**Excerpted data**
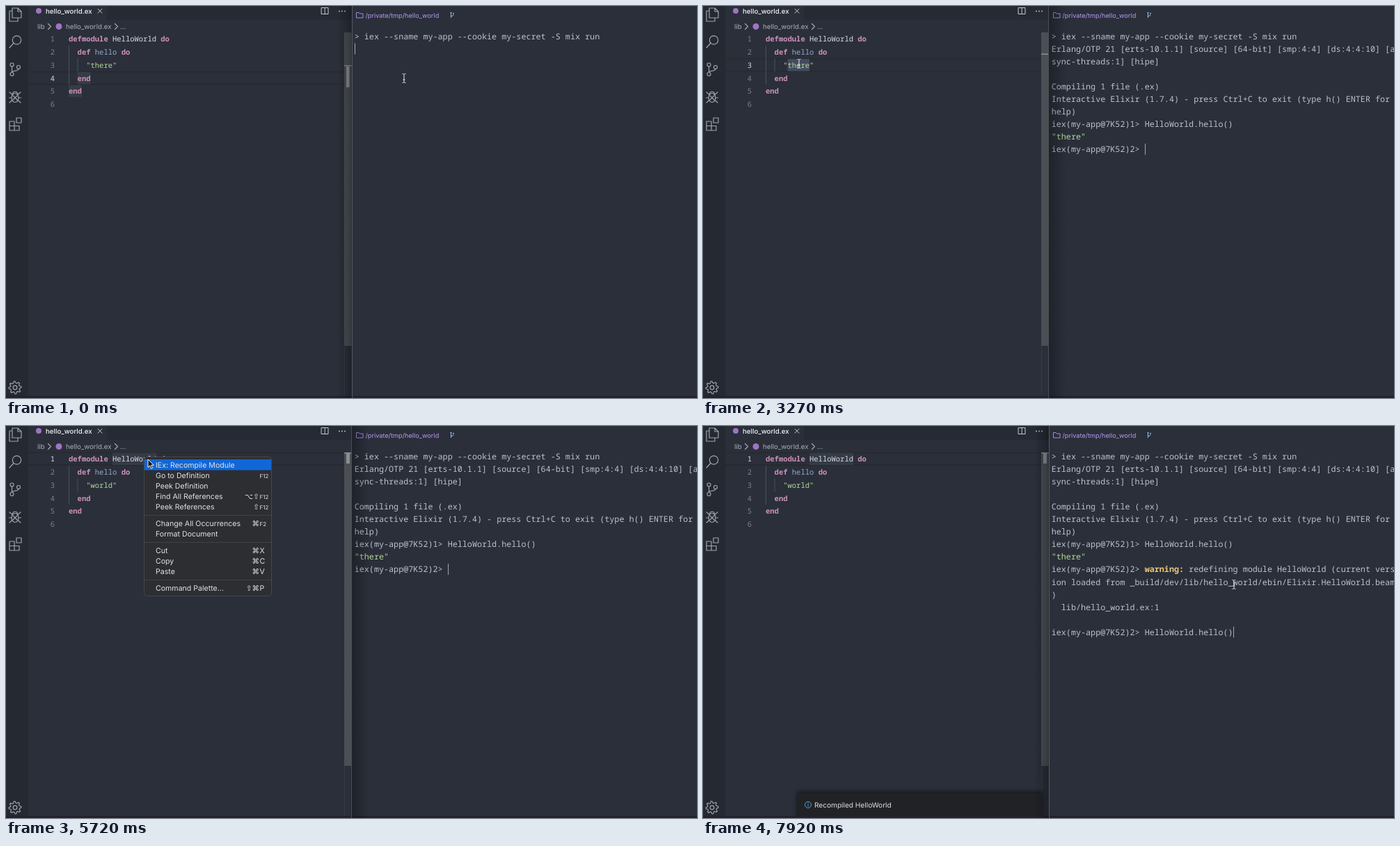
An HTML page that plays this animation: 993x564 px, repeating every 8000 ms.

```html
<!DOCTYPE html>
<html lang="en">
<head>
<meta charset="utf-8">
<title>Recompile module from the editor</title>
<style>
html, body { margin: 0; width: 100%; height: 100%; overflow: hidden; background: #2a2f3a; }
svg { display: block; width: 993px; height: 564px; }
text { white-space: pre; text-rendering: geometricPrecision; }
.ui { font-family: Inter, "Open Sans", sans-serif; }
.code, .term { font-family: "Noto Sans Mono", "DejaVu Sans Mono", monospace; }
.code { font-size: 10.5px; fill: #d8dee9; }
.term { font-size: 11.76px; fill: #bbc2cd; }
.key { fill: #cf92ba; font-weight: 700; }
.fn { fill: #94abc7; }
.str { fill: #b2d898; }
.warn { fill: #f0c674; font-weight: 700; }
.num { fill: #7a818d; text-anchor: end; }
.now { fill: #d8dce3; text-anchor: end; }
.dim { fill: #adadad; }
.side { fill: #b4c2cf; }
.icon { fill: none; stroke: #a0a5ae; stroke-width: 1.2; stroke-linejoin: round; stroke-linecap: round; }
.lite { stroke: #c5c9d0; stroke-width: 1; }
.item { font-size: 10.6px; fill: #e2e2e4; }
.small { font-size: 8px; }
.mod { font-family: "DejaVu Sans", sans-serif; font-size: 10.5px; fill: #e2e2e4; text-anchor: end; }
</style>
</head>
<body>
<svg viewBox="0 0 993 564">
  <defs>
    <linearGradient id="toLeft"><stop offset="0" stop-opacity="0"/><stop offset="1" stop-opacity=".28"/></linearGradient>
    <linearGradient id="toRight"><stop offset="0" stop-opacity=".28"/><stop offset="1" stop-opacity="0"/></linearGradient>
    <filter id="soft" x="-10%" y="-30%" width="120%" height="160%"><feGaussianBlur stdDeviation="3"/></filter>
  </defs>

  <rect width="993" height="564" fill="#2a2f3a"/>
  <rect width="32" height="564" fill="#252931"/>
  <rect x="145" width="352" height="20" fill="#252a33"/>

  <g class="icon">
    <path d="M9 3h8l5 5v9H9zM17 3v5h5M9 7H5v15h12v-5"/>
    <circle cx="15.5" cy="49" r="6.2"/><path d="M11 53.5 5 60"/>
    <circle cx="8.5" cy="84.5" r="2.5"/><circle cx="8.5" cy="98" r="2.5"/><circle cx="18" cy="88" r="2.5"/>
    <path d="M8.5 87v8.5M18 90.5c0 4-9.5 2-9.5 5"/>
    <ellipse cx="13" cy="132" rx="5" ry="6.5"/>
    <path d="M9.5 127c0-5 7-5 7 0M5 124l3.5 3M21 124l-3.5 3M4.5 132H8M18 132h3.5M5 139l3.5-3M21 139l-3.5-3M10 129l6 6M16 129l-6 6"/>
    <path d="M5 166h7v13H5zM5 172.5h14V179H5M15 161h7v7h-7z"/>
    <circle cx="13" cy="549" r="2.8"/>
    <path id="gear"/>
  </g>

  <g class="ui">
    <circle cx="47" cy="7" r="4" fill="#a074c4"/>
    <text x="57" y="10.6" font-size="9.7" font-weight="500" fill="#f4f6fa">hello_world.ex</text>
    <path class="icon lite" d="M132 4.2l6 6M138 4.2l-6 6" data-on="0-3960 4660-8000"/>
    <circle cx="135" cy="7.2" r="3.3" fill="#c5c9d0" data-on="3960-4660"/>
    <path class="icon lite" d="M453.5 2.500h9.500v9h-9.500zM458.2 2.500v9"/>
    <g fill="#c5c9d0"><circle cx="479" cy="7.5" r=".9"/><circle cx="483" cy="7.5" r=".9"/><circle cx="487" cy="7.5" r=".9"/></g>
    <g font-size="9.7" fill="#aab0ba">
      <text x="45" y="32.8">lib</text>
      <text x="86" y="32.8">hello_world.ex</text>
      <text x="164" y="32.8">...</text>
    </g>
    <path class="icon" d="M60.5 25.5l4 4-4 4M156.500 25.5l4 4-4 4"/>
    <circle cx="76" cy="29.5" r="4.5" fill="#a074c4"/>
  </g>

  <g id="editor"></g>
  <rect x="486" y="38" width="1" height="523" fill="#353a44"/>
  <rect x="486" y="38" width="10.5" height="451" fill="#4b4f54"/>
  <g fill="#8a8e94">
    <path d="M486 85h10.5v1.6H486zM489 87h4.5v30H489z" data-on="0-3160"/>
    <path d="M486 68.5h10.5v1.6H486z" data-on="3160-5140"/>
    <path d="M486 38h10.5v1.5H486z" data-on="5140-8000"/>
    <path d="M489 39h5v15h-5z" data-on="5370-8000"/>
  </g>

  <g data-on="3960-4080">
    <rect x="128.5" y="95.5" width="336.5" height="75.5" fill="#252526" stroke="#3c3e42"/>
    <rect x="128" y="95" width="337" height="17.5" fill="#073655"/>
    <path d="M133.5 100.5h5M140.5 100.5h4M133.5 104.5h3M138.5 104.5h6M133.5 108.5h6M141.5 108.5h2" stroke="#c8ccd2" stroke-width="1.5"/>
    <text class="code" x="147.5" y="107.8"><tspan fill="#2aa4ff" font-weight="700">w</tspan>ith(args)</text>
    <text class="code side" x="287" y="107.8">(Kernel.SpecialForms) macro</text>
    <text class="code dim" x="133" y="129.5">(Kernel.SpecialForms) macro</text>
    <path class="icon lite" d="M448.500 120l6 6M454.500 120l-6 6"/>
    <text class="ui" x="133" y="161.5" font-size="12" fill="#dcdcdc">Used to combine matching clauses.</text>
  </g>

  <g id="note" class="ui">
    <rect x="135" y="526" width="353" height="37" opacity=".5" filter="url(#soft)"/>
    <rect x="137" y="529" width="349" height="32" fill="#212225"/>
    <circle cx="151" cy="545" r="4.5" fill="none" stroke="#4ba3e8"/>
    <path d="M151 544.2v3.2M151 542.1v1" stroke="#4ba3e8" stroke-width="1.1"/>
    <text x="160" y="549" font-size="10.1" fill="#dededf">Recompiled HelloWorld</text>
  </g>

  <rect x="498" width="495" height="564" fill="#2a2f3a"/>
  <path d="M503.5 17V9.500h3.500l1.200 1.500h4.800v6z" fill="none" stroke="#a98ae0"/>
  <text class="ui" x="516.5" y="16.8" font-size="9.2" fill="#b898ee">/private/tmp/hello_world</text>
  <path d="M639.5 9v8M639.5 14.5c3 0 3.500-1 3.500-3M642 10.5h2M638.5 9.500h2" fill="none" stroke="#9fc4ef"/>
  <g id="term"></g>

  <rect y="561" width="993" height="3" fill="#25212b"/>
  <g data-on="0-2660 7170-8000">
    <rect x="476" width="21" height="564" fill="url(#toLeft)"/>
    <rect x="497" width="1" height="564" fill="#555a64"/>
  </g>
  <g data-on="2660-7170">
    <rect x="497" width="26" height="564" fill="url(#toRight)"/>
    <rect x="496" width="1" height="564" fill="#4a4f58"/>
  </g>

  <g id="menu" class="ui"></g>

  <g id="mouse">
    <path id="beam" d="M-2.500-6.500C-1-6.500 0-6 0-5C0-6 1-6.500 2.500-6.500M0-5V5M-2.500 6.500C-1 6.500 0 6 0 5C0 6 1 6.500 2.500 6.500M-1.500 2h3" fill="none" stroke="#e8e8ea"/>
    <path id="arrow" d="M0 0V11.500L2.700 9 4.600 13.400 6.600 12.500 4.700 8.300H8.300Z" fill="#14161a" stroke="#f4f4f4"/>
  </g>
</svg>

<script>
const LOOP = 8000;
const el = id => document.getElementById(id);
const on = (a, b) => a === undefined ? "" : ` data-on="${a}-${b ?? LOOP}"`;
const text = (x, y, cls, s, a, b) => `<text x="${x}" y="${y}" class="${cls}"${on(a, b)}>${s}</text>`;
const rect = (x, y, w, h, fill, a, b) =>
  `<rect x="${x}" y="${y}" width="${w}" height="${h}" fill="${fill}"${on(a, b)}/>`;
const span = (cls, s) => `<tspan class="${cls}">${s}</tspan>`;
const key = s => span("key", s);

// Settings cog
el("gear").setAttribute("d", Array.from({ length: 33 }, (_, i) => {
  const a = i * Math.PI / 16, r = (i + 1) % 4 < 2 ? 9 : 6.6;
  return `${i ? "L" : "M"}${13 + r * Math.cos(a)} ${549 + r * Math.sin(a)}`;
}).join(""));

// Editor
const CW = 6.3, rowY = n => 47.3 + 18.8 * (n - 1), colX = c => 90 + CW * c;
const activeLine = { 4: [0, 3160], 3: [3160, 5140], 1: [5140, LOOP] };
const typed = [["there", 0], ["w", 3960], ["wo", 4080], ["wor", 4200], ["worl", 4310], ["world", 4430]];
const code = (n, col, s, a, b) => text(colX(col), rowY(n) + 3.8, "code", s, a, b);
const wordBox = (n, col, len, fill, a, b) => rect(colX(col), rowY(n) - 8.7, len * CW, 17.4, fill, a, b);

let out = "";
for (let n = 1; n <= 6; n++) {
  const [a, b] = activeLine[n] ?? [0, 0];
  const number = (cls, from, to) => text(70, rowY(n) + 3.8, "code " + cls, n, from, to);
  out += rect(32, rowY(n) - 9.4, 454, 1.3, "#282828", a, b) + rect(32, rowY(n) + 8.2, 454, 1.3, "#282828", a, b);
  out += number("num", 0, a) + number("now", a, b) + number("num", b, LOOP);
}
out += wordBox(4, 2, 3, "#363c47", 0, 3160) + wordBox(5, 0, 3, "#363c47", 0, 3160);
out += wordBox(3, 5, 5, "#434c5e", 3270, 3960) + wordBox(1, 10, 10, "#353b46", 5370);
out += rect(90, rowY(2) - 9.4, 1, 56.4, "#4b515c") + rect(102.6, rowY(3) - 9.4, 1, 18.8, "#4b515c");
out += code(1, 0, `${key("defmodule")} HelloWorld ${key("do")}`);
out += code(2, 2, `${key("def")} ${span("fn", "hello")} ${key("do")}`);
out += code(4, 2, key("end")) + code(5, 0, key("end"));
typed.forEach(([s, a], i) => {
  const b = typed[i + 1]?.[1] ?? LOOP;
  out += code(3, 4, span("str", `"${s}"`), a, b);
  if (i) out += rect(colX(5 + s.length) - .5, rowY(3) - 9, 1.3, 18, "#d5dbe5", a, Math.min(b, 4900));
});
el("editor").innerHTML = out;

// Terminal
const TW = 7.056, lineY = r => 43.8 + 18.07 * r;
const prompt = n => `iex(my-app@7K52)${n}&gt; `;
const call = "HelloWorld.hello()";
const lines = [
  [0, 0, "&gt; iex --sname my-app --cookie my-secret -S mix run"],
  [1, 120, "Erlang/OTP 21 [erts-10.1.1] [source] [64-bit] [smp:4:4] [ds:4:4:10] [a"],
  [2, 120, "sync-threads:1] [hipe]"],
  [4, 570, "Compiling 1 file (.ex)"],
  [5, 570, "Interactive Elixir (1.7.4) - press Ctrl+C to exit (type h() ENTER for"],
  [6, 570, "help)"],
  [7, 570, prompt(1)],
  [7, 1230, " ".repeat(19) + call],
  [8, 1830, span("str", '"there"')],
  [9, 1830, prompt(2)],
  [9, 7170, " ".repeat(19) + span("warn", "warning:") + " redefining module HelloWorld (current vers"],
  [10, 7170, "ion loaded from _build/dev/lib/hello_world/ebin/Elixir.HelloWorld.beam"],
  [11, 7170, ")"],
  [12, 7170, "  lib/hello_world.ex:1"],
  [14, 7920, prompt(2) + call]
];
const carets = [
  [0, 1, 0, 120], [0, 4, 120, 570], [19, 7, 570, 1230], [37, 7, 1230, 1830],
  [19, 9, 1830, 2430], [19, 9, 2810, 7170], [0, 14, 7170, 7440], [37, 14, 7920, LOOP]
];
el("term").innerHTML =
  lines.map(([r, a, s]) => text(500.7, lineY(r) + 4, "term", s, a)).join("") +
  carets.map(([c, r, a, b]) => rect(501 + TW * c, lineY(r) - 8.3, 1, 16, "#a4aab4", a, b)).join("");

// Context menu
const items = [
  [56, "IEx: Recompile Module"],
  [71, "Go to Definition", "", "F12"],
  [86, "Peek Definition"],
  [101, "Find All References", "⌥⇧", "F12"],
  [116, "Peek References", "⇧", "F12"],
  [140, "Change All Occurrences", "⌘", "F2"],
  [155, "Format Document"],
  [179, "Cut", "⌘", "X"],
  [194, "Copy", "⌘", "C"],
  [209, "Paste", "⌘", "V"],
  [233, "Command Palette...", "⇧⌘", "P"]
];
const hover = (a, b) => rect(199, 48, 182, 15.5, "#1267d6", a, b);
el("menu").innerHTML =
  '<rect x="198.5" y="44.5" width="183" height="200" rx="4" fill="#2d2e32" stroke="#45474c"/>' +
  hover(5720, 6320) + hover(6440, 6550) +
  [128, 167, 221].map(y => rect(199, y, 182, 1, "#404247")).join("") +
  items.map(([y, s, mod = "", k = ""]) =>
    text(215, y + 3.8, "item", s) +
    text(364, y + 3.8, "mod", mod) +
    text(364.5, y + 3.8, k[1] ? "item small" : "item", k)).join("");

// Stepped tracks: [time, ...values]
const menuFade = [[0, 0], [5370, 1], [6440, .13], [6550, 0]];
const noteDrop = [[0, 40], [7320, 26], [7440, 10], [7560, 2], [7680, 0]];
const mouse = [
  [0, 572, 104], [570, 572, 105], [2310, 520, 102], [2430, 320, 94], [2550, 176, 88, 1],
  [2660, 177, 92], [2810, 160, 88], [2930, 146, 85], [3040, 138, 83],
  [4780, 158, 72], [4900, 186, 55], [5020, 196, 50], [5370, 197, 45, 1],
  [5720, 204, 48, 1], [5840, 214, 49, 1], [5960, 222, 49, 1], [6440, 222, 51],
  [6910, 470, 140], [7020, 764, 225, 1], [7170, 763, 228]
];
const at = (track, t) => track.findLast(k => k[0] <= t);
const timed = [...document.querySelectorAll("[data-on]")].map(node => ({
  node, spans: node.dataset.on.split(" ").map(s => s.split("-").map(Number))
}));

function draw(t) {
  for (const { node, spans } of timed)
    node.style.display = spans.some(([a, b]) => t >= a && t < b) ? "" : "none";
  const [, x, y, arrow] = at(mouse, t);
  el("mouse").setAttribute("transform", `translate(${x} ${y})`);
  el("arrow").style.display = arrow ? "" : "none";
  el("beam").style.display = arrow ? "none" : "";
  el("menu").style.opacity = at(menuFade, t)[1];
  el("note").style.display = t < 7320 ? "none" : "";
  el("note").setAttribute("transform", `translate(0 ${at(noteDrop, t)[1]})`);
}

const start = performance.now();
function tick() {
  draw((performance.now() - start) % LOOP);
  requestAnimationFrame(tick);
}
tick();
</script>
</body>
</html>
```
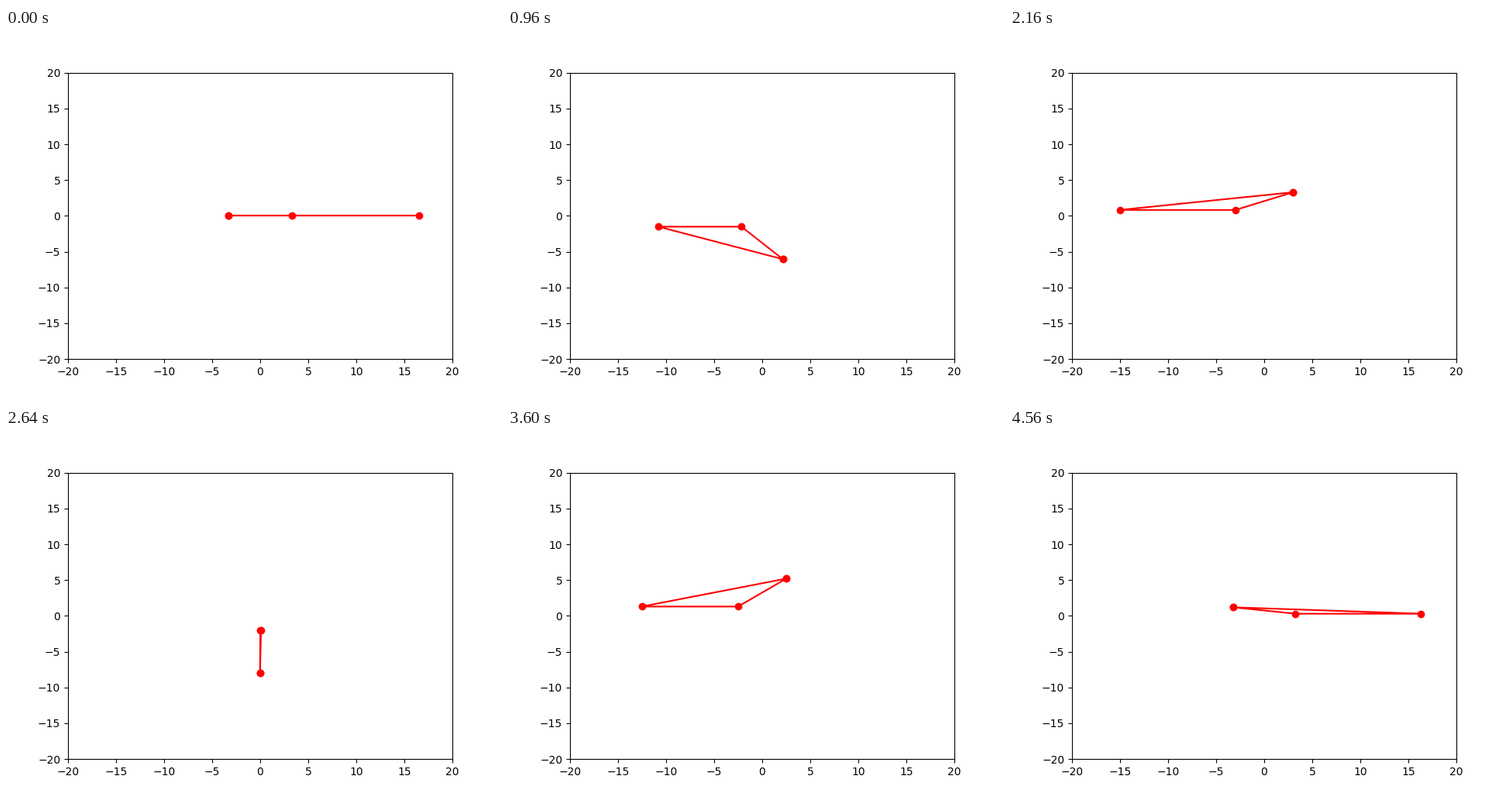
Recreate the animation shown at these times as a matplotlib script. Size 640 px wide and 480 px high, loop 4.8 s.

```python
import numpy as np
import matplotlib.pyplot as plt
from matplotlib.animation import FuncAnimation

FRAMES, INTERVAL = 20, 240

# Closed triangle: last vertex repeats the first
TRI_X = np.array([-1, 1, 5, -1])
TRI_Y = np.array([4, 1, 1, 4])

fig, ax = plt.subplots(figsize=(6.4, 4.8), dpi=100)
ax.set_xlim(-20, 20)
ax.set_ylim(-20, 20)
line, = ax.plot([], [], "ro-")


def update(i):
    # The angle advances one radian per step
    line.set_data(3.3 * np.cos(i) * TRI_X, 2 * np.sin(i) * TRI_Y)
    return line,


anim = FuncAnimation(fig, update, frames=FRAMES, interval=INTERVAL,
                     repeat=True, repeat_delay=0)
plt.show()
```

**Task statement**
Within the records, filter for lines that contain the word "circle" and show each one.

**Solution to this exercise**
    <circle cx="15.5" cy="49" r="6.2"/><path d="M11 53.5 5 60"/>
    <circle cx="8.5" cy="84.5" r="2.5"/><circle cx="8.5" cy="98" r="2.5"/><circle cx="18" cy="88" r="2.5"/>
    <circle cx="13" cy="549" r="2.8"/>
    <circle cx="47" cy="7" r="4" fill="#a074c4"/>
    <circle cx="135" cy="7.2" r="3.3" fill="#c5c9d0" data-on="3960-4660"/>
    <g fill="#c5c9d0"><circle cx="479" cy="7.5" r=".9"/><circle cx="483" cy="7.5" r=".9"/><circle cx="487" cy="7.5" r=".9"/></g>
    <circle cx="76" cy="29.5" r="4.5" fill="#a074c4"/>
    <circle cx="151" cy="545" r="4.5" fill="none" stroke="#4ba3e8"/>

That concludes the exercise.